# Stored data:
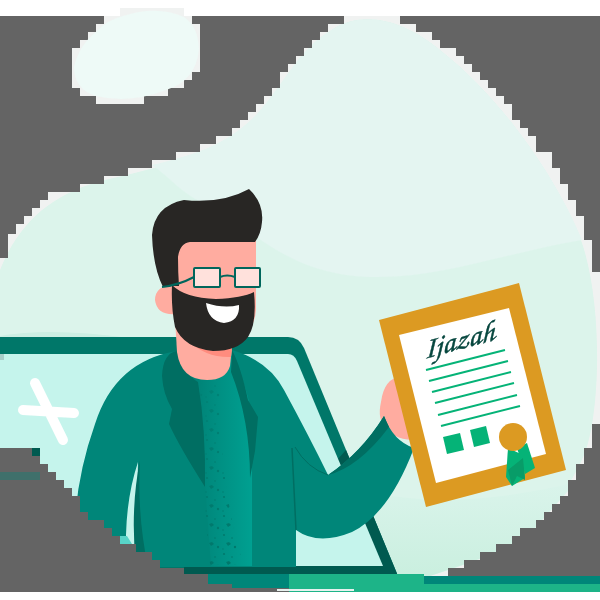
<!DOCTYPE html>
<html lang="id">
<head>
<meta charset="utf-8">
<title>Ijazah</title>
<style>
:root{--grey:#646464;--halo:#f0f2f1;--mint:#dcf4eb;--mist:#e4f5f1;--screen:#c5f4ec;--frame:#007769;--frame-dark:#005a50;--jacket:#008679;--jacket-dark:#006e62;--shirt:#00988a;--skin:#ffaca0;--skin-shade:#ff8c7e;--hair:#282624;--gold:#dc9a22;--green:#05b377;--ink:#07473f}
html,body{margin:0;width:600px;height:600px;overflow:hidden;background:#fff}
svg{display:block}
.title{font:italic 29px "TeX Gyre Chorus","TeX Gyre Pagella",serif;fill:var(--ink);stroke:var(--ink);stroke-width:.4}
</style>
</head>
<body>
<svg width="600" height="600" viewBox="0 0 600 600" role="img" aria-label="Bearded man leaning out of a laptop, holding a framed ijazah">
<defs>
<path id="stepped-blob" d="M0 258H8V234H16V224H24V216H32V208H40V200H48V192H80V184H104V176H128V168H152V160H176V152H200V144H216V136H232V128H240V120H248V112H256V104H264V96H272V88H280V72H288V64H296V56H304V48H312V40H320V32H328V24H344V16H400V24H416V32H432V40H440V48H456V56H464V64H472V72H480V80H488V88H496V96H504V104H512V120H520V128H528V136H536V152H552V168H560V184H568V200H576V216H584V240H592V272H600V424H592V448H584V464H576V480H568V496H560V504H552V512H544V520H536V528H520V536H512V544H496V552H480V560H464V568H448V576H208V574H184V568H160V560H152V552H136V544H120V536H112V528H104V520H88V512H80V496H72V488H64V480H56V472H48V464H40V456H32V448H0Z"/>
<clipPath id="blob-clip"><use href="#stepped-blob"/></clipPath>
<clipPath id="shirt-clip"><path d="M199 379Q220 382 231 359Q249 393 252 420V565H210Q200 460 199 379Z"/></clipPath>
<linearGradient id="shirt-shade"><stop offset="0" stop-color="#007b70"/><stop offset=".5" stop-color="#008f82"/><stop offset="1" stop-color="#00a091"/></linearGradient>
<linearGradient id="ground" x1="0" y1="0" x2="0" y2="1"><stop offset="0" stop-color="#daf4eb"/><stop offset="1" stop-color="#caefdf"/></linearGradient>
<pattern id="grain" width="17" height="19" patternUnits="userSpaceOnUse"><g fill="#006e62"><circle cx="3" cy="3" r="1.1"/><circle cx="11" cy="6" r=".8"/><path d="M5 11l3-1 2 2-3 2z"/><circle cx="14" cy="15" r="1.2"/><circle cx="2" cy="17" r=".7"/></g></pattern>
<linearGradient id="grain-fade" x1="0" y1="0" x2="1" y2="1"><stop offset="0" stop-color="#fff" stop-opacity=".2"/><stop offset=".5" stop-color="#fff" stop-opacity=".6"/><stop offset="1" stop-color="#fff" stop-opacity=".8"/></linearGradient>
<mask id="grain-mask"><path d="M200 385H222Q216 470 243 565H204Z" fill="url(#grain-fade)"/></mask>
</defs>

<rect id="backdrop" y="16" width="600" height="576" fill="var(--grey)"/>

<g id="small-cloud">
<path d="M120 8H184V16H192V24H200V72H192V80H184V88H168V96H144V104H96V96H80V88H72V48H80V40H88V32H96V24H104V16H120Z" fill="var(--halo)"/>
<path d="M123 16Q157 5 184 17Q198 26 199 49Q196 81 166 90Q130 104 96 96Q74 89 74 67Q79 45 97 31Q107 20 123 16Z" fill="#eefaf7"/>
</g>

<use href="#stepped-blob" fill="var(--halo)"/>
<g id="scene" clip-path="url(#blob-clip)">
<path d="M0 270C20 220 54 193 105 180C150 170 201 157 234 135C278 104 292 59 333 29C366 9 406 22 440 50C499 96 555 174 581 240C604 305 600 418 584 455C556 522 495 558 430 576H0Z" fill="var(--mint)"/>
<path d="M152 165C200 154 229 142 255 116C282 88 298 48 333 29C366 9 406 22 440 50C499 96 555 174 582 240C500 254 440 279 370 277C290 275 253 230 210 206C182 195 171 178 152 165Z" fill="var(--mist)"/>
<path d="M0 336Q50 327 130 338H0Z" fill="#cdeee3"/>
<path d="M340 482C410 510 500 501 576 482L520 545L430 576H390Z" fill="url(#ground)"/>

<g id="laptop">
<path d="M0 337H288Q299 337 304 348L398 576H0Z" fill="var(--frame)"/>
<path d="M346 450L398 576H184V566H382L337 460Z" fill="var(--frame-dark)"/>
<path d="M0 354H288Q294 354 297 361L383 566H0Z" fill="var(--screen)"/>
<path d="M0 448H40V473H0Z" fill="var(--frame-dark)"/>
<path d="M35 383L63 440M23 410L74 413" fill="none" stroke="#fff" stroke-width="10" stroke-linecap="round"/>
</g>

<g id="man">
<path d="M381 402Q384 378 402 376L425 440Q397 442 386 429Q377 419 381 402Z" fill="var(--skin)"/>
<path id="jacket" d="M177 351Q115 361 95 424Q78 472 75 520L126 566V535Q127 495 138 462L136 567H296V530Q318 546 352 532Q389 514 414 448Q393 441 384 416Q361 453 328 475Q310 438 284 390Q269 361 232 350Z" fill="var(--jacket)"/>
<path d="M140 460Q137 515 148 567H136Q130 510 140 460Z" fill="var(--jacket-dark)"/>
<path d="M384 416Q361 453 328 475Q359 467 389 427Z" fill="var(--jacket-dark)"/>
<path d="M328 475Q307 468 295 447" fill="none" stroke="var(--jacket-dark)" stroke-width="1"/>
<path d="M292 448L296 530" stroke="var(--jacket-dark)" stroke-width="1.5"/>
<path d="M183 353Q196 385 199 400L211 566H252V420Q249 390 231 352Z" fill="url(#shirt-shade)"/>
<g clip-path="url(#shirt-clip)"><rect x="199" y="380" width="54" height="186" fill="url(#grain)" mask="url(#grain-mask)"/></g>
<path d="M177 351Q163 353 162 376Q163 394 172 409L169 424Q179 446 205 487Q206 430 198 382Q184 374 177 351Z" fill="var(--jacket-dark)"/>
<path d="M232 350Q241 367 248 400L258 417L255 451L250 478Q250 420 231 372Z" fill="var(--jacket-dark)"/>
<path id="neck" d="M175 318L177 352Q181 380 207 380Q226 380 230 366L233 338Z" fill="var(--skin)"/>
<path d="M187 340Q206 358 231 357L232 348Z" fill="var(--skin-shade)"/>
<path id="face" d="M176 236H256V310Q253 344 216 347Q181 345 177 314Q157 316 155 300Q155 286 174 284Z" fill="var(--skin)"/>
<path id="hair" d="M172 286L163 287Q153 267 152 235Q154 206 184 200Q222 204 249 189Q264 203 262 222Q261 234 255 242H190Q180 243 178 257Q178 273 179 286Z" fill="var(--hair)"/>
<path id="beard" d="M172 285Q185 298 216 299Q242 298 254 292Q257 324 248 337Q238 351 213 351Q184 348 175 327Q171 307 172 285Z" fill="var(--hair)"/>
<path id="smile" d="M206 303Q224 309 239 305Q240 321 224 323Q208 321 206 303Z" fill="#fff"/>
<g id="glasses" fill="#ffe1dc" stroke="#00665c" stroke-width="2">
<path d="M162 287Q179 285 194 277M220 277Q227 274 235 277" fill="none"/>
<rect x="194" y="268" width="26" height="19" rx="1"/>
<rect x="235" y="268" width="25" height="19" rx="1"/>
</g>
</g>

<g id="certificate">
<polygon points="379,320 519,283 566,470 426,507" fill="var(--gold)"/>
<polygon points="399,335 509,308 546,454 436,483" fill="#fff"/>
<text class="title" transform="translate(424 359) rotate(-15)" textLength="73" lengthAdjust="spacingAndGlyphs">Ijazah</text>
<path d="M426 370L505 350M429 381L508 361M432 392L511 372M435 403L514 383M438 415L517 395M441 426L520 406" stroke="var(--green)" stroke-width="2"/>
<g fill="var(--green)">
<polygon points="443,437 460,433 464,450 447,454"/>
<polygon points="470,430 486,426 490,443 474,447"/>
<polygon points="508,448 506,477 512,486 525,478 523,455"/>
<polygon points="517,448 525,474 535,468 527,443"/>
</g>
<polygon points="508,470 512,486 517,476 525,480 523,458" fill="#089c68"/>
<circle cx="513" cy="437" r="14" fill="var(--gold)"/>
</g>
</g>

<g id="bottom-strip">
<path d="M0 472H40V480H0Z" fill="#3f706b"/>
<rect x="0" y="354" width="4" height="6" fill="#a9cfca"/>
<path d="M120 536H127L132 544H120Z" fill="#58d4c8"/>
<path d="M208 574H289V588H232V584H208Z" fill="#008679"/>
<path d="M289 574H424V592H289Z" fill="#1db488"/>
<rect x="424" y="576" width="176" height="8" fill="#008679"/>
<rect x="424" y="584" width="176" height="8" fill="#1db488"/>
<rect x="277" y="589" width="77" height="2" fill="#e6f1ee"/>
</g>
</svg>
</body>
</html>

# PROMPT:
What is asked for is an exact copy of the lines above from the one containing "351Q163 353 162" through the one containing "318L177 352Q181 380", and only those.

# OUTPUT:
<path d="M177 351Q163 353 162 376Q163 394 172 409L169 424Q179 446 205 487Q206 430 198 382Q184 374 177 351Z" fill="var(--jacket-dark)"/>
<path d="M232 350Q241 367 248 400L258 417L255 451L250 478Q250 420 231 372Z" fill="var(--jacket-dark)"/>
<path id="neck" d="M175 318L177 352Q181 380 207 380Q226 380 230 366L233 338Z" fill="var(--skin)"/>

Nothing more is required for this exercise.